Task statement: How many lines in the entries below include the string "const"? Answer with the number only.

##### Raw data

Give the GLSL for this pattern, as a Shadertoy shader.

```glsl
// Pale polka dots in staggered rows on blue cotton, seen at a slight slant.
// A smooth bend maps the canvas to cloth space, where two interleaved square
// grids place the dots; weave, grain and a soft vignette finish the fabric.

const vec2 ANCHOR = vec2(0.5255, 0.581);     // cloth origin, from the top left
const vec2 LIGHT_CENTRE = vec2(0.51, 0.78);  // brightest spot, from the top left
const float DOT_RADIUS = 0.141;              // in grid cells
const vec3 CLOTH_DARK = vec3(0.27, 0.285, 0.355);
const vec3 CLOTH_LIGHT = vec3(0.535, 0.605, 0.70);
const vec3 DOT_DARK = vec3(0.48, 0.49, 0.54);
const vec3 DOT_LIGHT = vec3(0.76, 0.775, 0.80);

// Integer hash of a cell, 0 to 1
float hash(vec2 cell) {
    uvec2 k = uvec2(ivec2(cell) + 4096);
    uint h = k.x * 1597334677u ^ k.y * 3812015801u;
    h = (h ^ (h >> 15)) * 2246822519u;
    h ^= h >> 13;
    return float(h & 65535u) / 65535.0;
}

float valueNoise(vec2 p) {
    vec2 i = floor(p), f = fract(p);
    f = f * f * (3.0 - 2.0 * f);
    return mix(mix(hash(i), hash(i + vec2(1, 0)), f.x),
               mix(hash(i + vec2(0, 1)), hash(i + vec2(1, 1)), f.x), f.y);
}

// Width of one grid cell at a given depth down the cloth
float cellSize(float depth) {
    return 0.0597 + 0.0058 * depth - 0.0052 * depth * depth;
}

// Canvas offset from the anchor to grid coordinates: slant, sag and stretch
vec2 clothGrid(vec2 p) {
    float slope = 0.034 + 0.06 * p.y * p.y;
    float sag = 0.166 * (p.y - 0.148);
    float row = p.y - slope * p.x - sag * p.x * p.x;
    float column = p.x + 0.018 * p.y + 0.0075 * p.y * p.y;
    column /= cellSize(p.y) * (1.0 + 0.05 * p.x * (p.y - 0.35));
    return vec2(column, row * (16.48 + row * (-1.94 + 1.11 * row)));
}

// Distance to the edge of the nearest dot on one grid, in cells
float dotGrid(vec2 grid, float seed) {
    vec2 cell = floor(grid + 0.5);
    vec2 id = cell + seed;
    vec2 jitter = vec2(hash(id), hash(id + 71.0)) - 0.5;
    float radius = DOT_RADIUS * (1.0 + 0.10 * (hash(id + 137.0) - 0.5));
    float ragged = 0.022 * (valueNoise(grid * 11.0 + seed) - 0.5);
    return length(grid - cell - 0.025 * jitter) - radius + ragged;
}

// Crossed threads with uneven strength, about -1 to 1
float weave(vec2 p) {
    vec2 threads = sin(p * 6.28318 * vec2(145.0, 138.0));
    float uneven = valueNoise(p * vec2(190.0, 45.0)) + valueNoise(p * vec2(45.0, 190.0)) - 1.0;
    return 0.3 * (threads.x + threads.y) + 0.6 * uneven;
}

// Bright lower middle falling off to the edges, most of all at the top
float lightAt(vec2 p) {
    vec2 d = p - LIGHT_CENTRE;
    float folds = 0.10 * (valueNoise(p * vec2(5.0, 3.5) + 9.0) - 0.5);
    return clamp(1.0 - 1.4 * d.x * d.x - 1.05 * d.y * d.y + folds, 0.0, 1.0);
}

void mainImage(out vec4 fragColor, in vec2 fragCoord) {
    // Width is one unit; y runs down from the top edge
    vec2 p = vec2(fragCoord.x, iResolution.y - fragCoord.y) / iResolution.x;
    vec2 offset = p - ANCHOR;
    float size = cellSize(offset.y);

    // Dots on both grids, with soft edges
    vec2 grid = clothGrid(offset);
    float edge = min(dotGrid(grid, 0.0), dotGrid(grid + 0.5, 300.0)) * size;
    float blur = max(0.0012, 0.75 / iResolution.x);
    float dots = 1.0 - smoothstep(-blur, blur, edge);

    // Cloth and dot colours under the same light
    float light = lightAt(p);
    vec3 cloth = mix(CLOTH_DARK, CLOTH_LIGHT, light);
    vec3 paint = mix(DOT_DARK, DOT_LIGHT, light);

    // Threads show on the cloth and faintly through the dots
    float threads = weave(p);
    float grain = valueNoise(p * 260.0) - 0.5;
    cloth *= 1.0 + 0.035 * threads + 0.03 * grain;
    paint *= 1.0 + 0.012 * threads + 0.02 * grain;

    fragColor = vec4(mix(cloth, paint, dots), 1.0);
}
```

##########

Result: 7